[Saved data entries]
---------------

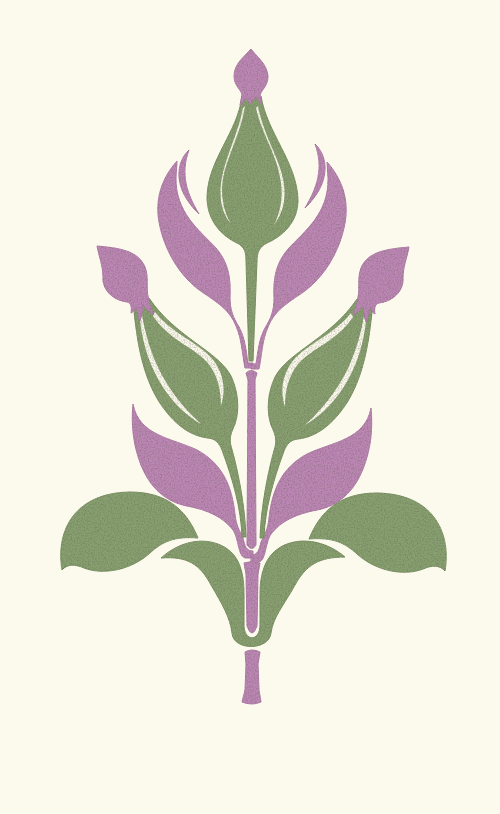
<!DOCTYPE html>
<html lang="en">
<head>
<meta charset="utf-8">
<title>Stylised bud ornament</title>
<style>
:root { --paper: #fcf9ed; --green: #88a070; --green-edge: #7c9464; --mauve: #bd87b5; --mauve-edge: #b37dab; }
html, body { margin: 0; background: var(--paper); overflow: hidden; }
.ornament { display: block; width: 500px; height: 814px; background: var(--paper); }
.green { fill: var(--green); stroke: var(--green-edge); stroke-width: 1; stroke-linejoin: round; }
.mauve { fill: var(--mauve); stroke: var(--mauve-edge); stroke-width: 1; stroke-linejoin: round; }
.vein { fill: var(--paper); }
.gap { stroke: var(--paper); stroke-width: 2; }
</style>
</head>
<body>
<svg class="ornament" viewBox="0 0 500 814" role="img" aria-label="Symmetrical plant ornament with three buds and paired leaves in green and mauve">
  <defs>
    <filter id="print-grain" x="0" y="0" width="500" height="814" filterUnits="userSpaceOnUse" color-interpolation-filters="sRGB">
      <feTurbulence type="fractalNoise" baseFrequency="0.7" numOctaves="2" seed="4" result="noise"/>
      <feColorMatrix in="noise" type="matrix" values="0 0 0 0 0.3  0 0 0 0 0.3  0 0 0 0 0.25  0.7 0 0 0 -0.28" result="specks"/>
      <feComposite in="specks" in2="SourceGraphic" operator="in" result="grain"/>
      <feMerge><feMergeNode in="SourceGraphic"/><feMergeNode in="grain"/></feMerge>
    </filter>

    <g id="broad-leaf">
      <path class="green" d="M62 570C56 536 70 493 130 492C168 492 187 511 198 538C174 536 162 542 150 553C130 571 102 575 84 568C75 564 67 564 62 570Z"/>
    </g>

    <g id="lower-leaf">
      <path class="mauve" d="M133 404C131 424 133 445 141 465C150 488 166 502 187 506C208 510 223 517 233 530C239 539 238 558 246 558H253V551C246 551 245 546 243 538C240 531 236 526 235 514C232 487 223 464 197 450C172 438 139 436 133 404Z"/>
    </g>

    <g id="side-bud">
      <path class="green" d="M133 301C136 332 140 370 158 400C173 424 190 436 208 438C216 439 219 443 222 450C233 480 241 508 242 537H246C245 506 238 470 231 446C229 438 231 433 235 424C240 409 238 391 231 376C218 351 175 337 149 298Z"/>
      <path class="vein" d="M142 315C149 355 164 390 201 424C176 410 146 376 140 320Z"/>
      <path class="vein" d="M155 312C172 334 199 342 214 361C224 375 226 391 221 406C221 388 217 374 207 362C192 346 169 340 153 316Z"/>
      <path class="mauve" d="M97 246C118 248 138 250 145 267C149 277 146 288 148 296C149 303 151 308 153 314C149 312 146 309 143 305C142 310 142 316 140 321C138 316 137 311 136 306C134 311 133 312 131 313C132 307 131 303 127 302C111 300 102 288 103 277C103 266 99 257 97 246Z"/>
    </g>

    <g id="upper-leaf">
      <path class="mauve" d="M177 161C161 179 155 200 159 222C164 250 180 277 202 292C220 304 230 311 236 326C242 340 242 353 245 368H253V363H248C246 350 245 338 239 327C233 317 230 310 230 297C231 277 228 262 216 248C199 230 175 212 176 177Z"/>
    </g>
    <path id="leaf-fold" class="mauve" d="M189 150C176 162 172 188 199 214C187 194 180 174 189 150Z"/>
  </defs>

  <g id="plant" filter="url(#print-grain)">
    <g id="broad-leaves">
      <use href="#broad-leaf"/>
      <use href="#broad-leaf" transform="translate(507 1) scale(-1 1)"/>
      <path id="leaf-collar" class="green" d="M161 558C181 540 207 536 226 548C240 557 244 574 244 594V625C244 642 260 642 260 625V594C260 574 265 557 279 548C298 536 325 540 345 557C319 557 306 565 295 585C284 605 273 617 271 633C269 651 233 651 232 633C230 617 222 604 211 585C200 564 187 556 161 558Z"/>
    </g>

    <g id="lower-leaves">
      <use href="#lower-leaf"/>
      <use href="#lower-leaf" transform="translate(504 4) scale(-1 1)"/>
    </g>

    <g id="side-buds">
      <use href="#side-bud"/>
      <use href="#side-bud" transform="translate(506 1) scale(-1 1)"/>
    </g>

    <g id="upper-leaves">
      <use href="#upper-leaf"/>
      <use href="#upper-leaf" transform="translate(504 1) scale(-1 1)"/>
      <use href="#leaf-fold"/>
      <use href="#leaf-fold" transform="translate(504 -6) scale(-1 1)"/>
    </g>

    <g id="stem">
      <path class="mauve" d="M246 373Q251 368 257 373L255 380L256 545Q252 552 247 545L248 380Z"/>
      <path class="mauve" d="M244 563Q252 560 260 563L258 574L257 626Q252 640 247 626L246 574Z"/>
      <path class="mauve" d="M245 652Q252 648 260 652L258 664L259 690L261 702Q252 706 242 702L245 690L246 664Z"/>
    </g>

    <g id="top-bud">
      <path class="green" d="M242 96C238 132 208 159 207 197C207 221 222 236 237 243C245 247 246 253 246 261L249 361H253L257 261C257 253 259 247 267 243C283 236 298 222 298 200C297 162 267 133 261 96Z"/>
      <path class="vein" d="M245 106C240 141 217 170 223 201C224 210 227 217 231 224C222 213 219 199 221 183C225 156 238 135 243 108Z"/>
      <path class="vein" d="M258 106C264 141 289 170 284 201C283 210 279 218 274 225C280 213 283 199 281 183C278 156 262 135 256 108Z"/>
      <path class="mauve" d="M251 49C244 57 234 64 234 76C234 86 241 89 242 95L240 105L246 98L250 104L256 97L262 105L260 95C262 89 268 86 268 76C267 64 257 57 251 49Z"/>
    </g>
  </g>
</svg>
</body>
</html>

---------------

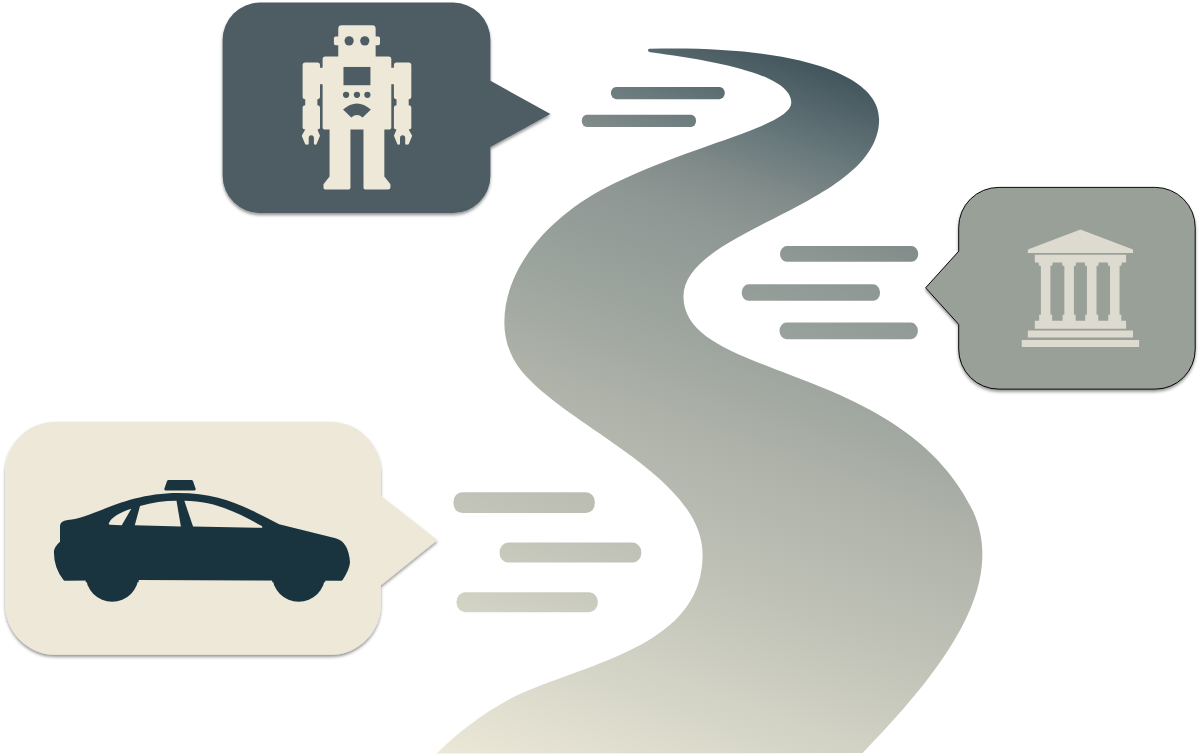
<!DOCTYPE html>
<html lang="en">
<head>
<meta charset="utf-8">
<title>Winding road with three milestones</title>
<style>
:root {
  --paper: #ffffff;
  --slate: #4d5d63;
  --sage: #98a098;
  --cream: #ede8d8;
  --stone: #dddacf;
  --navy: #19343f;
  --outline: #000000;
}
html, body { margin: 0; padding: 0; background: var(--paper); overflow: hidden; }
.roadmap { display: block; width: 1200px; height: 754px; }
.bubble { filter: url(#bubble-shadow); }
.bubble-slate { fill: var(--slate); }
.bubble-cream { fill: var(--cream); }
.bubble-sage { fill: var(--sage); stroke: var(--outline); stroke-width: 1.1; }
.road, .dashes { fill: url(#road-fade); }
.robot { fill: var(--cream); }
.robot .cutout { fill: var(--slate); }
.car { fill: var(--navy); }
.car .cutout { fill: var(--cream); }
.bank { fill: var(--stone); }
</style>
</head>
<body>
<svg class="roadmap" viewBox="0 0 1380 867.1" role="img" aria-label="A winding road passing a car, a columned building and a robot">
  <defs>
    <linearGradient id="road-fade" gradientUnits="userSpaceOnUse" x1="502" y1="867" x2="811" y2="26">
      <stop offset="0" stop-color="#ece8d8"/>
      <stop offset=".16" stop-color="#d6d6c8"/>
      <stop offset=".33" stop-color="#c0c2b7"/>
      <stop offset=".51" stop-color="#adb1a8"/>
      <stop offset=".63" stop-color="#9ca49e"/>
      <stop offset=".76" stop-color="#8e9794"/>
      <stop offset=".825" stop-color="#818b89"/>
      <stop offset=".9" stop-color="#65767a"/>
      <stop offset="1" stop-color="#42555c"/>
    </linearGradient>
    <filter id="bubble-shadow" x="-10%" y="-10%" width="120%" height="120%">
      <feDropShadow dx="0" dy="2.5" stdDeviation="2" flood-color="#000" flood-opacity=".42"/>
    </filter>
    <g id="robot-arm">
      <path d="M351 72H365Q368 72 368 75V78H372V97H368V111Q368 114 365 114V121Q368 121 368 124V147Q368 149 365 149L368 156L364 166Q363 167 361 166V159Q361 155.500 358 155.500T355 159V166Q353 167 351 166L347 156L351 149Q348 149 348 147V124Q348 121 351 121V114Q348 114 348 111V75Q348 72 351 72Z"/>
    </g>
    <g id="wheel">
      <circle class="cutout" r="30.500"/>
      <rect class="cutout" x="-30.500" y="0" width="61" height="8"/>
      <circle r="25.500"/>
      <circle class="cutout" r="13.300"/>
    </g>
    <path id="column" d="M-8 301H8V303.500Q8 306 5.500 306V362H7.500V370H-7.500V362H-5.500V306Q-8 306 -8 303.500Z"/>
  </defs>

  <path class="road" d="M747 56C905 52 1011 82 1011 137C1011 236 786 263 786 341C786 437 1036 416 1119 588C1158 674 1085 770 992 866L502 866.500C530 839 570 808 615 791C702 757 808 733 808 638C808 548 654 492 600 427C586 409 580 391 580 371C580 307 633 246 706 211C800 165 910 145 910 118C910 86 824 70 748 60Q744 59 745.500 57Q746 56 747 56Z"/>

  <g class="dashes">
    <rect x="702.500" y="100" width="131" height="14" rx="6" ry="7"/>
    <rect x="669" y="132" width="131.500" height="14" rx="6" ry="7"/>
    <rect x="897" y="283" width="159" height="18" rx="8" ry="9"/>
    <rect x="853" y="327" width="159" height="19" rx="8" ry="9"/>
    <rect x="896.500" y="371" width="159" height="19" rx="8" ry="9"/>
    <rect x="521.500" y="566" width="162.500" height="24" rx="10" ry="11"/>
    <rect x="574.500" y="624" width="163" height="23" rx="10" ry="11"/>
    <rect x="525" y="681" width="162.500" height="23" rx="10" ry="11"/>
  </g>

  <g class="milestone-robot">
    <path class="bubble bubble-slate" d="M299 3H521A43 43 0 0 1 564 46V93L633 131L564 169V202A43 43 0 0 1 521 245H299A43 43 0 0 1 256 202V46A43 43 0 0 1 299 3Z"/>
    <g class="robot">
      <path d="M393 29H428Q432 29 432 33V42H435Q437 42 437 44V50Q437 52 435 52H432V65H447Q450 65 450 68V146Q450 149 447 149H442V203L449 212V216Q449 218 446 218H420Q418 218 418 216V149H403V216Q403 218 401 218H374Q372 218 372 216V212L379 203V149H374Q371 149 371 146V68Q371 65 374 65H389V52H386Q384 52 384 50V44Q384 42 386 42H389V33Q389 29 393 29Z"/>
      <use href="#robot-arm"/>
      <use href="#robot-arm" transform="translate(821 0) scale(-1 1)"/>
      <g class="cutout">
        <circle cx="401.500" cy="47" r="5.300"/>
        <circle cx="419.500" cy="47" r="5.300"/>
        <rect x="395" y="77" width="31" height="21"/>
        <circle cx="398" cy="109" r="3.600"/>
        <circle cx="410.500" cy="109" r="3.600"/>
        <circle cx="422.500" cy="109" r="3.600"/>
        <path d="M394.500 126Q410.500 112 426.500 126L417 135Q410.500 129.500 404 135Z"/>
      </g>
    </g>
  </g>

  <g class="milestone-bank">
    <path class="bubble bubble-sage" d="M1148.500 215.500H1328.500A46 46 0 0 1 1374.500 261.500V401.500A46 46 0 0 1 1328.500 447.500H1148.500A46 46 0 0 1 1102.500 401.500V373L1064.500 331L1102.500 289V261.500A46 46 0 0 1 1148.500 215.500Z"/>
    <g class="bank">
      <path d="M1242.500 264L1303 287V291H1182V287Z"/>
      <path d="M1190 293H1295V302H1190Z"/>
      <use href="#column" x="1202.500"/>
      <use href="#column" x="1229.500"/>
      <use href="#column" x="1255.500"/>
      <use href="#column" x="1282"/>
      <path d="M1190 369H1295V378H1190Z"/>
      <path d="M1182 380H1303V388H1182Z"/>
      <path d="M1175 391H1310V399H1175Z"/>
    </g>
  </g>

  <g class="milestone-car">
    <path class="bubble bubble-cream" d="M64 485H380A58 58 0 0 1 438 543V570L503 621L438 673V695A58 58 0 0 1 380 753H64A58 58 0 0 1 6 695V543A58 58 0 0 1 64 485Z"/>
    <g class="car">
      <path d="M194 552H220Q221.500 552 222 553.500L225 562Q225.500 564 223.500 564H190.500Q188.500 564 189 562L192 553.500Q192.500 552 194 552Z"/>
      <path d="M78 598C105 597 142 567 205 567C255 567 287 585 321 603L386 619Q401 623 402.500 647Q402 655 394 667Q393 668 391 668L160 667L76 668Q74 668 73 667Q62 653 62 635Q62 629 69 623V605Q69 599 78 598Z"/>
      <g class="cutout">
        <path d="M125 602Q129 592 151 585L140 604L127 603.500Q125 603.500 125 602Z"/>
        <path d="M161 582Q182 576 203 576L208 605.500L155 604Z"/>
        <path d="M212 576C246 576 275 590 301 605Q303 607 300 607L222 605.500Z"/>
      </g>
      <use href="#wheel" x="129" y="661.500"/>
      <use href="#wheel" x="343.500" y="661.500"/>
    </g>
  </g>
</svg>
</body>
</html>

---------------

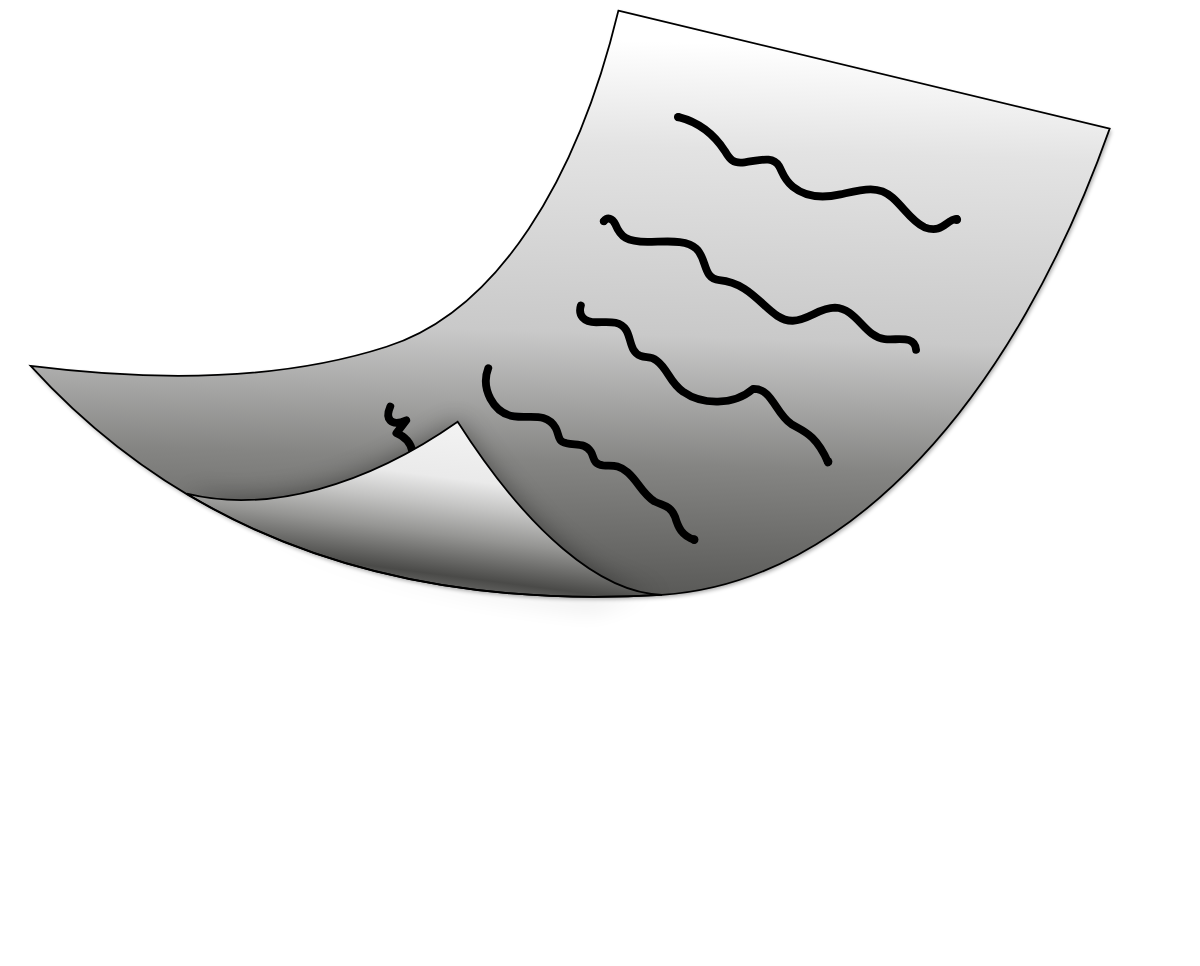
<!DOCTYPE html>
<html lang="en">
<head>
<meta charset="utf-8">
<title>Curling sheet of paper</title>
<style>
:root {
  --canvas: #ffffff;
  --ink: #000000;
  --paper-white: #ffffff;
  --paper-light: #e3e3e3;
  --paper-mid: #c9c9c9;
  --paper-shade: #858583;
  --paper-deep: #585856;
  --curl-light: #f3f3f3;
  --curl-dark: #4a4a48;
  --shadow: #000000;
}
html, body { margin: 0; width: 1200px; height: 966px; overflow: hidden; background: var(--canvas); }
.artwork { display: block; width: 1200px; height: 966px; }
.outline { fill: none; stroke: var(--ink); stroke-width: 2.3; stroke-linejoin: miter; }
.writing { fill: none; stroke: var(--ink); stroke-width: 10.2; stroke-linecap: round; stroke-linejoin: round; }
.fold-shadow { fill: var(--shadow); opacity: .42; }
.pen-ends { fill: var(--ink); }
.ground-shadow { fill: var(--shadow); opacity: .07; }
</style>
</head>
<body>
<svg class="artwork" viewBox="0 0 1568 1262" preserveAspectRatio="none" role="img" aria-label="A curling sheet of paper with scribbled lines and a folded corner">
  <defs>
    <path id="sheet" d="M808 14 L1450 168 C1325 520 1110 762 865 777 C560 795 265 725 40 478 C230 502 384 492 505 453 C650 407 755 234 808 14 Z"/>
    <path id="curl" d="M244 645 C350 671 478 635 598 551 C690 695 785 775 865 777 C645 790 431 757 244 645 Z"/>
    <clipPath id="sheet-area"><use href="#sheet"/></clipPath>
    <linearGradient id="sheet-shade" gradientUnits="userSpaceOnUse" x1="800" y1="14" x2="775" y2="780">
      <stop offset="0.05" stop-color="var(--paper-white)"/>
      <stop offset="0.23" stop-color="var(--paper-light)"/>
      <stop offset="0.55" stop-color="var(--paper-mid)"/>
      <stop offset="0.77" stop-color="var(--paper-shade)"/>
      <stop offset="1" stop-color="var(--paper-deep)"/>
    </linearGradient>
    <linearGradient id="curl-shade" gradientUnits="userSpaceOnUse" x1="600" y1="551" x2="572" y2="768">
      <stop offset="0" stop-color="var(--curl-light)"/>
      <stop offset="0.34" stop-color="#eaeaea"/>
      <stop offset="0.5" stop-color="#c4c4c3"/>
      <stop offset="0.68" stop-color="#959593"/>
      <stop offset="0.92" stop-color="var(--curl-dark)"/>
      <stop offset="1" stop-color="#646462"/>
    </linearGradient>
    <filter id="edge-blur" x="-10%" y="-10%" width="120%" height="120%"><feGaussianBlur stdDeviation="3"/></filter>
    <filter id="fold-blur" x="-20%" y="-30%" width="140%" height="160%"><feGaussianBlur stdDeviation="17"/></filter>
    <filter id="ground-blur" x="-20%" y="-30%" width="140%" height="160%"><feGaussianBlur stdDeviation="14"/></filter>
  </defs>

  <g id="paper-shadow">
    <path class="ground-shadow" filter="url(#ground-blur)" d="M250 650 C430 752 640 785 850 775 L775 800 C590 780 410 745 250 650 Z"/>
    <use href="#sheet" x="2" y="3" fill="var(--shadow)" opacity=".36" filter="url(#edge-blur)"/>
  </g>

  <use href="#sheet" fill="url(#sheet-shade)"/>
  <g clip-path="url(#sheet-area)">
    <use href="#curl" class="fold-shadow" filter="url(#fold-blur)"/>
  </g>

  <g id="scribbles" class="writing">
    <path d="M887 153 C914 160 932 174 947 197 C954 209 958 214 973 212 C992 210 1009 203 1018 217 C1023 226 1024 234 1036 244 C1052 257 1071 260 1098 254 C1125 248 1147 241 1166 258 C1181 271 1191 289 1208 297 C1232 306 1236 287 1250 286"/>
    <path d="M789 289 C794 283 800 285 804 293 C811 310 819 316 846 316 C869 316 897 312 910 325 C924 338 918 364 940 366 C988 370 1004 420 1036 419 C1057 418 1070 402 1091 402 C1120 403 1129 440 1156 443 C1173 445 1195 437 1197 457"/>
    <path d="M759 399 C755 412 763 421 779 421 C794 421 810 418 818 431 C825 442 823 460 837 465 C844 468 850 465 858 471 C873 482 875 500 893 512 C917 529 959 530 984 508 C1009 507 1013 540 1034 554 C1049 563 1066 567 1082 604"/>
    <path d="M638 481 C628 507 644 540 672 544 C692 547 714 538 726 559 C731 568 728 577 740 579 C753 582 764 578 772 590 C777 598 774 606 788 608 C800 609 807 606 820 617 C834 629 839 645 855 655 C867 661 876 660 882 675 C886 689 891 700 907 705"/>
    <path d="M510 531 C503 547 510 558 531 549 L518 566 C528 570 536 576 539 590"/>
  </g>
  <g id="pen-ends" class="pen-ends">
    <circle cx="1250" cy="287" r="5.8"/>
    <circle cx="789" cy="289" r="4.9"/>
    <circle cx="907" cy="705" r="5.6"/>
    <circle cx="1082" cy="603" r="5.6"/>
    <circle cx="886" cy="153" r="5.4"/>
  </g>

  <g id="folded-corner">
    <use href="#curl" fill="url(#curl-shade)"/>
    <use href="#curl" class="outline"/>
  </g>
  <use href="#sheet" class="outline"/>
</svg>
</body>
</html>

---------------

*REQUIREMENT*
Return word for word the lines above from the line with "652Q252 648 260" to the line with "106C240 141 217", including both and leaving out all others.

*RESPONSE*
      <path class="mauve" d="M245 652Q252 648 260 652L258 664L259 690L261 702Q252 706 242 702L245 690L246 664Z"/>
    </g>

    <g id="top-bud">
      <path class="green" d="M242 96C238 132 208 159 207 197C207 221 222 236 237 243C245 247 246 253 246 261L249 361H253L257 261C257 253 259 247 267 243C283 236 298 222 298 200C297 162 267 133 261 96Z"/>
      <path class="vein" d="M245 106C240 141 217 170 223 201C224 210 227 217 231 224C222 213 219 199 221 183C225 156 238 135 243 108Z"/>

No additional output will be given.